Springburn Academy has 3% more of its pupils smoking than any other school in the city, according to a survey by NHS Greater Glasgow & Clyde.
Now a group of fourth year pupils has started a campaign to create a no smoking policy in and around the school.
The teenagers are also hoping to set up a stop smoking service for pupils to help them stop the habit.
Demi Malloy, 15, said: "We want to help young people stop smoking.
"It is important to get the message across about smoking so that people who move up school do not smoke at a young age. It is so people live longer and healthier.
"We also want to show we are not setting a bad example."
In 2010, the city's health board carried out a Glasgow Schools Health and Wellbeing Survey, which asked first to fourth year pupils across all mainstream schools about their health and lifestyle.
A report was issued for each school and Springburn Academy had 3% more pupils smoking and 3% more pupils being exposed to tobacco than any other city school.
The report also highlighted the majority of smokers do so with their friends, with many lighting up on school grounds and buying cigarettes from local shops.
Last year, a group of nine S4 pupils became involved in a Health Summit Project, allowing them to choose an issue affecting young people in their area, to look at new ways to share information and improve services within their school setting.
The group decided to choose Smoking Cessation as its topic and has worked with teachers, the NHS North East Health Improvement Team, young person's group Urban Fox, the council's Technician Support Service and Glasgow Life to get the message across.
Since undertaking this, the pupils have decided to launch a Zero Tolerance campaign, which has led them to draft a school policy they will present to the Academy's senior management.
It includes a no smoking policy for 200 metres around the school grounds for staff and pupils.
Group member Connor Lush, 15, said: "It is not just pupils who smoke on school grounds and are a bad influence."
He said his mother, who was a smoker, had also stopped since his involvement with the group.
The teenager added: "We can't just say to pupils to stop smoking, we also need to say it to the staff and adults."
The youngsters have made and starred in an anti-smoking DVD for the school website. It shows the dangers of smoking and also covers issues such as peer pressure, financial constraints and appearance.
They are also working their way through a Silver Youth Achievement Award, which recognises ways pupils develop and contribute to sections of the Curriculum For Excellence.
They are following in the footsteps of the Evening Times and its successful Clear The Air Campaign.
Working in partnership with NHS Greater Glasgow And Clyde, the campaign helped thousands of people access cessation services as they tried to give up smoking.
Karen Gray, a senior member of the NHS Health Improvement Team, has been working with the pupils throughout the project. She said: "It is fantastic. We now have pupils determining or trying to influence their school policy.
"They are putting in place what they think should be the school rules on the subject and the school's senior management team has already supported it, so these pupils are leading and responsible for the no smoking policy for this school.
"They were given the support, information and resources and it was up to them what they have done with that. They have done extremely well."
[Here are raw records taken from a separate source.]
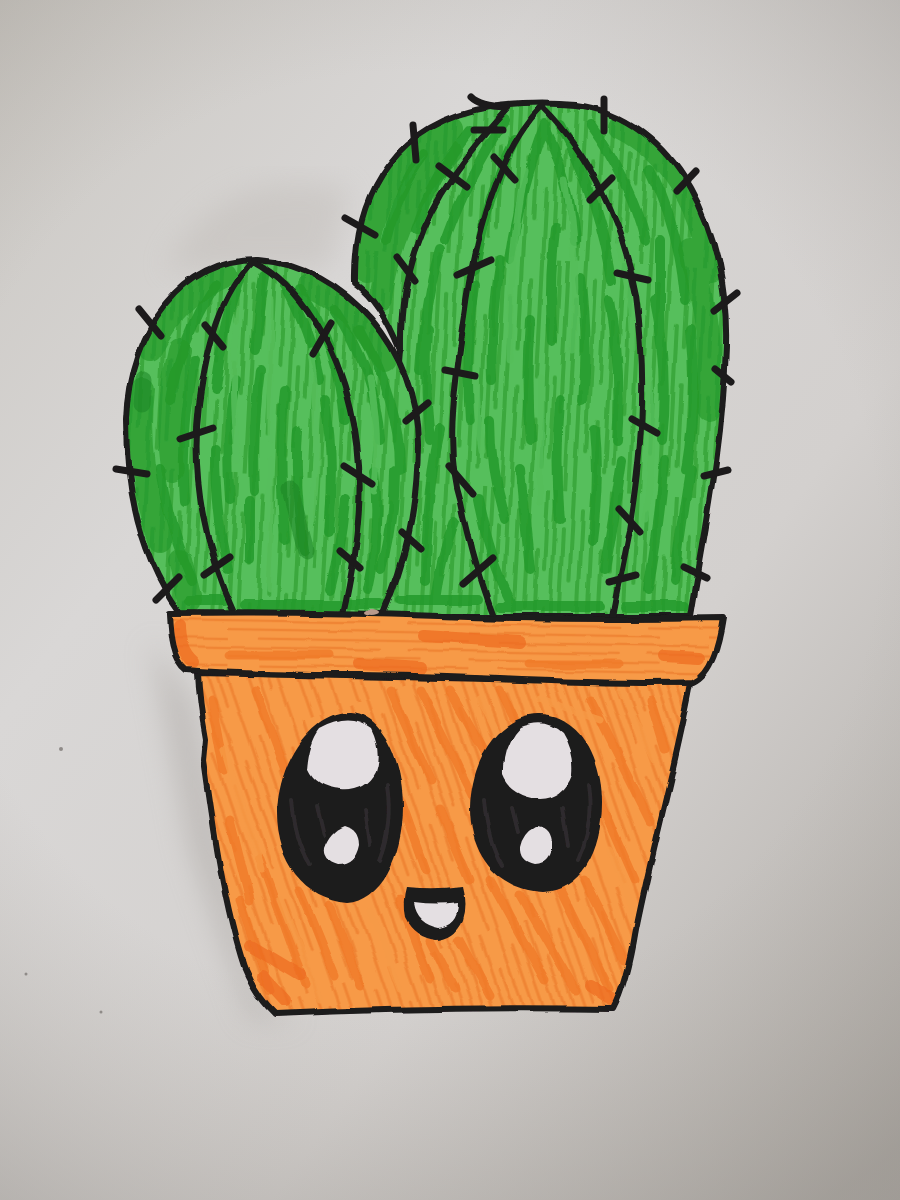
<!DOCTYPE html>
<html lang="en">
<head>
<meta charset="utf-8">
<title>Smiling potted cactus</title>
<style>
:root{
  --paper-light:#dcdad9; --paper-mid:#d0cecc; --paper-dark:#aaa59e;
  --ink:#1c1a1b; --ink-soft:#2b292a;
  --green:#56bf5b; --green-mid:#3aa83c; --green-deep:#259a2b; --green-dark:#1d8526;
  --orange:#f79a47; --orange-mid:#f28a38; --orange-deep:#f07a28; --orange-red:#ee6c22;
  --shine:#e4dfe2;
}
html,body{margin:0;height:100%;overflow:hidden;background:var(--paper-mid)}
svg{display:block;width:900px;height:1200px}
.outline{fill:none;stroke:var(--ink);stroke-width:6;stroke-linecap:round;stroke-linejoin:round}
.spines{fill:none;stroke:var(--ink);stroke-width:7;stroke-linecap:round}
.marker{fill:none;stroke-linecap:round}
.fine{stroke:var(--green-mid);stroke-width:4}
.bold{stroke:var(--green-deep);stroke-width:10;opacity:.85}
.edge{stroke:var(--green-deep);stroke-width:24;opacity:.7}
.pot-bold{stroke:var(--orange-deep);stroke-width:9;opacity:.8}
.pot-edge{stroke:var(--orange-red);stroke-width:12;opacity:.75}
</style>
</head>
<body>
<svg viewBox="0 0 900 1200" role="img" aria-label="Marker drawing of a smiling cactus in an orange pot">
  <defs>
    <linearGradient id="paper" x1="0" y1="0" x2="1" y2="1">
      <stop offset="0" stop-color="#cac7c2"/>
      <stop offset=".3" stop-color="#d9d7d6"/>
      <stop offset=".65" stop-color="#d3d0ce"/>
      <stop offset="1" stop-color="#aeaaa5"/>
    </linearGradient>
    <radialGradient id="vignette" gradientUnits="userSpaceOnUse" cx="410" cy="540" r="780">
      <stop offset=".6" stop-color="#a59f97" stop-opacity="0"/>
      <stop offset="1" stop-color="#8f8a84" stop-opacity=".45"/>
    </radialGradient>
    <filter id="soft" x="-20%" y="-20%" width="140%" height="140%"><feGaussianBlur stdDeviation="14"/></filter>
    <filter id="hand" x="-5%" y="-5%" width="110%" height="110%">
      <feTurbulence type="fractalNoise" baseFrequency=".025" numOctaves="2" seed="4" result="wobble"/>
      <feDisplacementMap in="SourceGraphic" in2="wobble" scale="7" xChannelSelector="R" yChannelSelector="G"/>
    </filter>

    <path id="tall-cactus" d="M355 283C353 190 400 122 490 107Q535 101 576 105C678 118 729 232 726 345C723 450 703 540 691 616H378L400 350Q380 300 355 283Z"/>
    <path id="short-cactus" d="M180 612C142 560 126 496 126 420C129 328 184 258 258 259C345 265 419 350 418 446C417 515 405 562 383 614Z"/>
    <path id="pot-rim" d="M170 613Q300 611 440 616T724 618C720 644 713 673 694 682C600 686 480 676 360 675Q250 675 187 670C173 659 171 635 170 613Z"/>
    <path id="pot-body" d="M198 673Q199 700 206 738L204 760C214 832 224 905 244 966Q256 995 276 1014Q440 1006 614 1009Q627 985 636 930C653 845 677 760 691 683Z"/>
    <clipPath id="tall-clip"><use href="#tall-cactus"/></clipPath>
    <clipPath id="short-clip"><use href="#short-cactus"/></clipPath>
    <clipPath id="rim-clip"><use href="#pot-rim"/></clipPath>
    <clipPath id="body-clip"><use href="#pot-body"/></clipPath>

    <pattern id="green-streaks" width="64" height="230" patternUnits="userSpaceOnUse" patternTransform="rotate(3)">
      <path class="marker fine" d="M5 0V150M14 40V230M23 0V90M24 130V230M33 20V190M43 0V120M44 160V230M53 60V210M61 0V80M61 120V200"/>
    </pattern>
    <pattern id="pot-streaks" width="48" height="260" patternUnits="userSpaceOnUse" patternTransform="rotate(-19)">
      <path class="marker" stroke="#ee8030" stroke-width="3" opacity=".8" d="M5 0V180M14 40V260M23 0V130M24 165V260M33 20V220M42 0V100M42 140V260"/>
    </pattern>
    <pattern id="rim-streaks" width="240" height="27" patternUnits="userSpaceOnUse" patternTransform="rotate(1)">
      <path class="marker" stroke="#ee8030" stroke-width="2.5" opacity=".8" d="M0 4H190M30 13H240M0 22H150M180 22H240"/>
    </pattern>
  </defs>

  <g id="paper-sheet">
    <rect width="900" height="1200" fill="url(#paper)"/>
    <rect width="900" height="1200" fill="url(#vignette)"/>
    <path d="M165 270Q220 160 350 190L330 270Z" fill="#b9b4af" opacity=".35" filter="url(#soft)"/>
    <path d="M150 640L192 700L262 1005L300 1020H250L190 850Z" fill="#aaa6a2" opacity=".5" filter="url(#soft)"/>
    <g fill="#8f8b88"><circle cx="61" cy="749" r="2"/><circle cx="26" cy="974" r="1.5"/><circle cx="101" cy="1012" r="1.5"/></g>
  </g>

  <g id="tall-plant" filter="url(#hand)">
    <use href="#tall-cactus" fill="var(--green)"/>
    <g clip-path="url(#tall-clip)">
      <rect x="340" y="90" width="400" height="540" fill="url(#green-streaks)"/>
      <path class="marker edge" d="M366 270C366 205 402 148 452 128M620 126C668 150 700 200 712 270M380 300C388 240 410 190 450 150M690 250C708 310 712 350 708 410"/>
      <path class="marker bold" d="M425 155Q398 190 386 240M470 130Q430 180 415 230M505 120Q470 170 445 240M440 250Q425 300 420 370M428 330Q424 390 430 440M515 140Q485 200 475 270M545 125Q520 190 510 260M545 130Q570 180 575 240M560 125Q600 200 612 280M590 125Q630 180 645 240M650 170Q680 230 685 300M660 240V330M655 300Q670 370 662 440M690 330Q698 400 686 470M475 285Q465 350 470 420M500 260Q490 320 492 380M530 320Q525 380 530 440M555 230Q548 290 553 340M580 280Q588 340 582 400M610 300Q622 370 617 440M490 420Q490 470 505 520M520 470Q525 520 530 570M560 400Q555 460 560 520M595 430Q600 480 592 540M622 460Q615 510 604 570M478 500Q490 560 510 600M665 460Q660 520 648 590M690 470Q682 520 674 580M440 430Q425 500 425 580M455 520Q440 560 435 600M400 600H478M500 606H600M625 606H685"/>
      <path class="marker" stroke="var(--green)" stroke-width="7" opacity=".8" d="M525 170Q508 260 510 360M565 180Q580 260 572 350M540 380V500M650 380Q655 460 645 520M480 330Q472 390 482 450M615 230Q635 290 633 350"/>
    </g>
    <use href="#tall-cactus" class="outline"/>
    <path class="outline" d="M508 108C465 155 432 198 417 245Q400 290 401 348M542 107C500 150 476 230 465 315C452 400 446 455 461 502Q475 568 494 616M542 107C590 155 623 225 636 295C648 385 641 455 629 530Q619 580 612 616"/>
  </g>

  <g id="short-plant" filter="url(#hand)">
    <use href="#short-cactus" fill="var(--green)"/>
    <g clip-path="url(#short-clip)">
      <rect x="110" y="250" width="320" height="380" fill="url(#green-streaks)"/>
      <path class="marker edge" d="M150 350Q178 295 225 275M143 390Q135 460 160 540M180 350Q165 410 173 470M310 285Q360 310 385 360M180 560L190 600"/>
      <path class="marker bold" d="M215 285Q180 340 170 400M195 360Q180 430 185 500M160 470Q170 530 192 580M240 280Q222 330 215 390M265 275Q260 310 255 350M285 285Q310 330 320 380M300 290Q340 350 345 420M335 310Q375 370 380 440M360 330Q400 400 400 470M235 380Q225 440 230 500M260 370Q252 430 255 490M285 390Q278 450 285 540M298 430Q294 490 304 550M325 400Q335 460 328 530M215 450Q215 520 228 570M250 500V560M375 470Q382 530 368 590M395 470Q395 520 382 570M345 500Q340 550 330 590M190 600H225M245 605H340M350 604H380"/>
      <path class="marker" stroke="var(--green-dark)" stroke-width="17" opacity=".55" d="M144 380L142 405M290 490L306 550"/>
      <path class="marker" stroke="var(--green)" stroke-width="7" opacity=".85" d="M270 300V440M240 310Q228 380 238 460M310 350Q322 430 312 520M270 460V590M370 380Q380 430 375 490"/>
    </g>
    <use href="#short-cactus" class="outline"/>
    <path class="outline" d="M254 261C220 295 207 345 199 405C190 480 207 555 235 614M254 261C300 285 336 345 351 410C368 480 357 550 343 614"/>
  </g>

  <path id="spines" class="spines" d="M471 97Q480 106 505 107M474 130H503M413 125L416 160M439 166L467 187M494 157L515 180M604 99V131M590 200L612 178M677 191L696 171M345 218L375 235M397 257L415 281M457 275L491 260M617 273L648 280M714 311L737 293M445 370L475 376M715 369L731 382M632 419L657 433M704 476L728 470M449 466L473 494M619 509L640 532M684 567L707 578M609 582L636 575M463 584L493 558M139 309L161 336M205 325L223 347M313 354L331 323M180 439L213 428M406 421L428 403M116 469L147 474M344 466L372 484M402 532L421 549M340 551L360 568M204 575L230 557M156 600L179 577"/>

  <g id="pot" filter="url(#hand)">
    <use href="#pot-body" fill="var(--orange)"/>
    <g clip-path="url(#body-clip)">
      <rect x="190" y="665" width="510" height="355" fill="url(#pot-streaks)"/>
      <path class="marker pot-bold" d="M390 690L430 780M420 690L475 800M450 690L490 760M500 690L520 730M590 700L640 800M610 740L650 820M600 800L635 880M585 880L625 960M560 890L610 990M520 895L575 990M490 880L545 980M460 940L490 995M430 940L455 990M400 900L430 980M330 905L360 985M300 890L335 975M260 860L305 985M230 820L250 900M240 900L270 990M212 700L225 770M255 690L285 770M650 700L665 750M400 800L425 870M440 810L470 880"/>
      <path class="marker" stroke="var(--orange)" stroke-width="7" opacity=".8" d="M480 700L500 740M620 690L655 760M610 850L640 930M370 910L400 990M225 750L262 870M280 900L320 1000M540 700L600 720"/>
      <path class="marker pot-edge" d="M262 975L285 1000M250 945L300 975M590 985L612 1000"/>
    </g>
    <use href="#pot-body" class="outline"/>
    <use href="#pot-rim" fill="var(--orange)"/>
    <g clip-path="url(#rim-clip)">
      <rect x="165" y="605" width="565" height="85" fill="url(#rim-streaks)"/>
      <path class="marker pot-edge" d="M180 625Q180 650 194 662M425 636L520 642M665 656L700 658M360 664L420 668"/>
      <path class="marker pot-bold" opacity=".5" d="M530 664H620M230 655H330"/>
    </g>
    <use href="#pot-rim" class="outline"/>
    <ellipse cx="372" cy="613" rx="8" ry="3" fill="#b99a8c"/>
  </g>

  <g id="face" filter="url(#hand)">
    <g id="left-eye">
      <path fill="var(--ink)" d="M350 712C382 714 402 757 403 806C403 858 380 900 348 902C306 899 277 862 277 812C279 758 314 711 350 712Z"/>
      <path class="marker" stroke="#3b393a" stroke-width="4" opacity=".6" d="M292 800Q295 840 310 865M388 785Q394 825 380 860M318 805L325 835M365 810L370 845"/>
      <path fill="var(--shine)" d="M320 728Q350 711 372 728Q383 750 376 772Q366 792 340 790Q315 788 307 770Q309 742 320 728Z"/>
      <path fill="var(--shine)" d="M345 826Q359 830 359 845Q355 865 338 865Q323 861 325 848Q331 831 345 826Z"/>
    </g>
    <g id="right-eye">
      <path fill="var(--ink)" d="M538 715C578 714 602 757 602 802C602 854 580 890 543 892C500 890 470 858 470 808C471 756 500 716 538 715Z"/>
      <path class="marker" stroke="#3b393a" stroke-width="4" opacity=".6" d="M484 800Q487 840 502 865M588 785Q594 825 578 860M512 808L518 832M562 810L568 845"/>
      <path fill="var(--shine)" d="M520 727Q545 717 562 733Q574 752 572 775Q564 798 540 799Q511 796 503 775Q502 745 520 727Z"/>
      <path fill="var(--shine)" d="M535 827Q550 827 552 842Q551 863 534 864Q519 861 520 847Q523 833 535 827Z"/>
    </g>
    <g id="mouth">
      <path fill="var(--ink)" d="M406 888Q435 891 464 887Q469 905 464 920Q455 939 436 939Q414 936 405 917Q402 902 406 888Z"/>
      <path fill="var(--shine)" d="M413 903Q436 906 459 903Q459 925 438 927Q416 923 413 903Z"/>
    </g>
  </g>
</svg>
</body>
</html>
The group also recently had a development day at leisure hub, Xscape, to discuss the different ways to take proposals forward.
These include extending the DVD to make an educational film for primary pupils to show at Springburn Academy feeder schools.
In the longer term, the group also wants to set up a referral pathway and anti-smoking service for fellow pupils in the school who want to quit.
Maxine O'Neil, 15, said: "We make sure people know our names – a lot people know what we are doing already – so they know who they can go to if they need help, because a lot of people would not go to teachers.
"In our group, we are all close pals and none of us smoke, but there are a lot of people in our year that do. Some of them don't want to listen, but most do and are thinking about stopping."
Alison Kelly, the school's faculty head of health and wellbeing, has been working with pupils on the project.
She said: "Some of the group were appalled at school's smoking figures and the video they have made held a really powerful message about the problems with smoking and lack of exercise their peers were having.
"They have thought about what they wanted to do to make an impact on all those in and around the school."
Some pupils do not want to listen, but most do and are thinking about quitting